The trial was part of a $384-million contract signed in 2019 for six LTAMDS to replace older radars of the service’s Patriot surface-to-air missile systems.
In July 2022, Raytheon received a $354-million contract to provide the army with additional LTAMDS prototypes.
Operational Capability by End of Year
Held at the White Sands Missile Range, the LTAMDS undertook 11 mission sets against simulated and real-world threats.
Each set involved search and tracking operations to maintain airspace advantage over fixed-wing and rotary aircraft, drones, cruise missiles, and tactical ballistic missile decoys.
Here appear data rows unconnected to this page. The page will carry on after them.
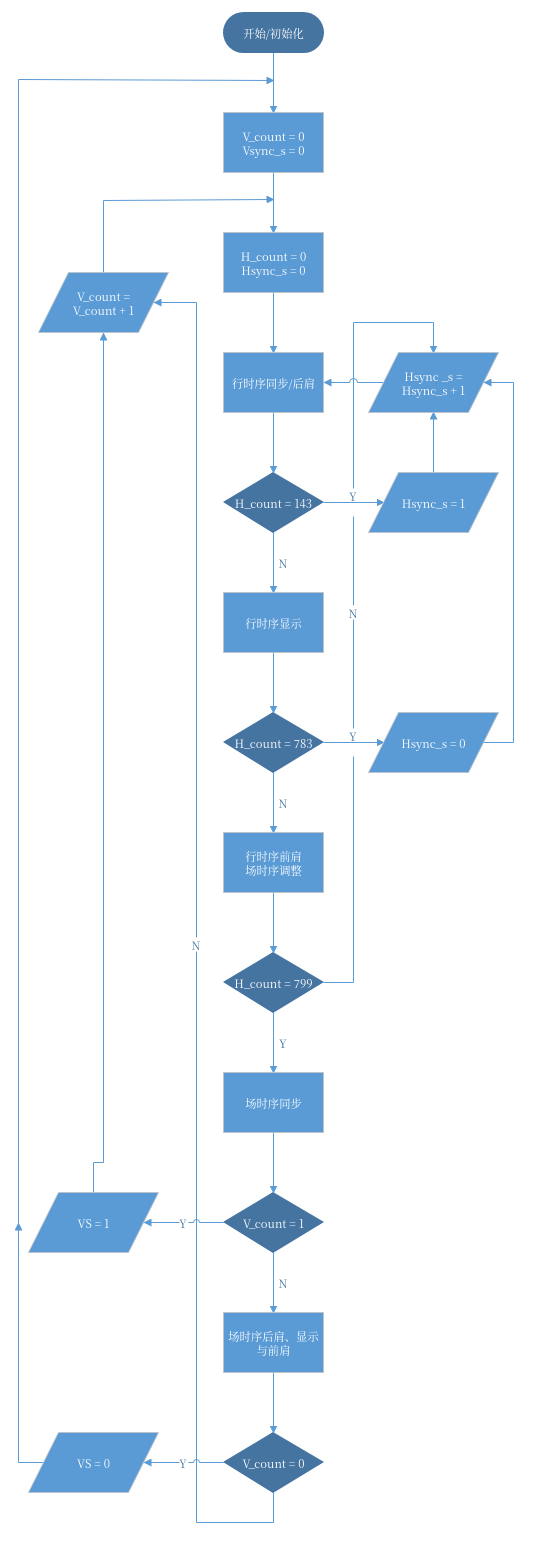
<!DOCTYPE html>
<html lang="zh-CN">
<head>
<meta charset="utf-8">
<title>行场时序流程图</title>
<style>
:root {
  --paper: #ffffff;
  --process: #5b9bd5;
  --decision: #4674a1;
  --edge: #bcc3cc;
  --line: #5b9bd5;
  --node-text: #ffffff;
  --branch-text: #4674a1;
}
* { box-sizing: border-box; }
html, body { margin: 0; background: var(--paper); }
.flowchart {
  position: relative;
  width: 533px;
  height: 1542px;
  overflow: hidden;
  background: var(--paper);
  font: 11.3px/14px "Noto Serif CJK SC", "Noto Serif CJK JP", "Noto Serif", serif;
}
.connectors { position: absolute; left: 0; top: 0; fill: none; stroke: var(--line); }
.arrowhead { fill: var(--line); stroke: none; }
.node {
  position: absolute;
  left: var(--x);
  top: var(--y);
  width: 101px;
  height: 61px;
  display: flex;
  align-items: center;
  justify-content: center;
  text-align: center;
  white-space: nowrap;
  color: var(--node-text);
}
.main { --x: 223px; }
.process { background: var(--process); border: 1px solid var(--edge); }
.terminal { height: 41px; border-radius: 21px; background: var(--decision); }
.data { width: 131px; }
.node svg { position: absolute; left: 0; top: 0; }
.node span { position: relative; }
.data svg { fill: var(--process); stroke: var(--edge); }
.decision svg { fill: var(--decision); }
.branch {
  position: absolute;
  left: var(--x);
  top: var(--y);
  transform: translate(-50%, -50%);
  color: var(--branch-text);
}
</style>
</head>
<body>
<main class="flowchart">
  <svg class="connectors" width="533" height="1542" viewBox="0 0 533 1542" aria-hidden="true">
    <defs>
      <marker id="arrow" markerUnits="userSpaceOnUse" markerWidth="8" markerHeight="8" refX="7" refY="4" orient="auto">
        <path class="arrowhead" d="M0 0L8 4L0 8Z"/>
      </marker>
      <path id="slant" d="M30 0H130L100 60H0Z"/>
      <path id="diamond" d="M50 0L101 30L50 61L0 30Z"/>
    </defs>
    <g transform="translate(.5 .5)" marker-end="url(#arrow)">
      <g id="main-sequence">
        <path d="M273 52V112"/>
        <path d="M273 172V232"/>
        <path d="M273 292V352"/>
        <path d="M273 412V472"/>
        <path d="M273 532V592"/>
        <path d="M273 652V712"/>
        <path d="M273 772V832"/>
        <path d="M273 892V952"/>
        <path d="M273 1012V1072"/>
        <path d="M273 1132V1192"/>
        <path d="M273 1252V1312"/>
        <path d="M273 1372V1432"/>
      </g>
      <g id="line-timing-branches">
        <path d="M323 502H383"/>
        <path d="M433 472V412"/>
        <path d="M383 382H357A4 4 0 0 0 349 382H324"/>
        <path d="M323 742H383"/>
        <path d="M483 742H513V382H484"/>
        <path marker-end="none" d="M323 982H353V756M353 728V619M353 605V516M353 488V322H433"/>
        <path d="M433 322V352"/>
      </g>
      <g id="field-timing-branches">
        <path marker-end="none" d="M223 1222H199A3 3 0 0 0 193 1222H188"/>
        <path d="M179 1222H144"/>
        <path marker-end="none" d="M223 1462H199A3 3 0 0 0 193 1462H188"/>
        <path d="M179 1462H144"/>
        <path d="M93 1192V1162H103V333"/>
        <path d="M103 272V200L273 199"/>
        <path d="M43 1462H18V1223"/>
        <path d="M18 1223V79L273 80"/>
        <path marker-end="none" d="M273 1492V1522H196V951"/>
        <path d="M196 937V302H154"/>
      </g>
    </g>
  </svg>

  <div class="node main terminal" style="--y:12px"><span>开始/初始化</span></div>
  <div class="node main process" style="--y:112px"><span>V_count = 0<br>Vsync_s = 0</span></div>
  <div class="node main process" style="--y:232px"><span>H_count = 0<br>Hsync_s = 0</span></div>
  <div class="node main process" style="--y:352px"><span>行时序同步/后肩</span></div>
  <div class="node main decision" style="--y:472px"><svg width="101" height="61"><use href="#diamond"/></svg><span>H_count = 143</span></div>
  <div class="node main process" style="--y:592px"><span>行时序显示</span></div>
  <div class="node main decision" style="--y:712px"><svg width="101" height="61"><use href="#diamond"/></svg><span>H_count = 783</span></div>
  <div class="node main process" style="--y:832px"><span>行时序前肩<br>场时序调整</span></div>
  <div class="node main decision" style="--y:952px"><svg width="101" height="61"><use href="#diamond"/></svg><span>H_count = 799</span></div>
  <div class="node main process" style="--y:1072px"><span>场时序同步</span></div>
  <div class="node main decision" style="--y:1192px"><svg width="101" height="61"><use href="#diamond"/></svg><span>V_count = 1</span></div>
  <div class="node main process" style="--y:1312px"><span>场时序后肩、显示<br>与前肩</span></div>
  <div class="node main decision" style="--y:1432px"><svg width="101" height="61"><use href="#diamond"/></svg><span>V_count = 0</span></div>

  <div class="node data" style="--x:38px;--y:272px"><svg width="131" height="61"><use href="#slant" x=".5" y=".5"/></svg><span>V_count =<br>V_count + 1</span></div>
  <div class="node data" style="--x:368px;--y:352px"><svg width="131" height="61"><use href="#slant" x=".5" y=".5"/></svg><span>Hsync _s =<br>Hsync_s + 1</span></div>
  <div class="node data" style="--x:368px;--y:472px"><svg width="131" height="61"><use href="#slant" x=".5" y=".5"/></svg><span>Hsync_s = 1</span></div>
  <div class="node data" style="--x:368px;--y:712px"><svg width="131" height="61"><use href="#slant" x=".5" y=".5"/></svg><span>Hsync_s = 0</span></div>
  <div class="node data" style="--x:28px;--y:1192px"><svg width="131" height="61"><use href="#slant" x=".5" y=".5"/></svg><span>VS = 1</span></div>
  <div class="node data" style="--x:28px;--y:1432px"><svg width="131" height="61"><use href="#slant" x=".5" y=".5"/></svg><span>VS = 0</span></div>

  <span class="branch" style="--x:353px;--y:496px">Y</span>
  <span class="branch" style="--x:283px;--y:563px">N</span>
  <span class="branch" style="--x:353px;--y:613px">N</span>
  <span class="branch" style="--x:353px;--y:736px">Y</span>
  <span class="branch" style="--x:283px;--y:803px">N</span>
  <span class="branch" style="--x:196px;--y:945px">N</span>
  <span class="branch" style="--x:283px;--y:1043px">Y</span>
  <span class="branch" style="--x:183px;--y:1223px">Y</span>
  <span class="branch" style="--x:283px;--y:1283px">N</span>
  <span class="branch" style="--x:183px;--y:1463px">Y</span>
</main>
</body>
</html>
The assessment concluded with the LTAMDS achieving “effectiveness” against the threats, Raytheon noted.
performance of LTAMDS at this stage of testing is a critical milestone on the path to achieving an operational capability level by the end of this year,” Raytheon Land & Air Defense Systems President Tom Laliberty stated.
“The progress made to date is a testament to our collaborative partnership with the US Army and our shared commitment to getting this exceptional capability to air defense forces around the globe as soon as possible.”
The LTAMDS Radar
The LTAMDS is a 360-degree radar developed to intercept existing and next-generation aerial threats.
Targets the capability can neutralize include hypersonic weapons, a category of projectile that travels at Mach 5 or five times the speed of sound.
The system incorporates a set of antenna arrays to sustain tracking and defense against multiple threats coming in any direction at the same time.
The current LTAMDS functionally is specialized to support the US Army’s Integrated Air and Missile Defense System, a platform offering centralized distribution of mission command, sensor, and weapons data to sustain “coordinated and integrated response to synchronized complex threat raids.”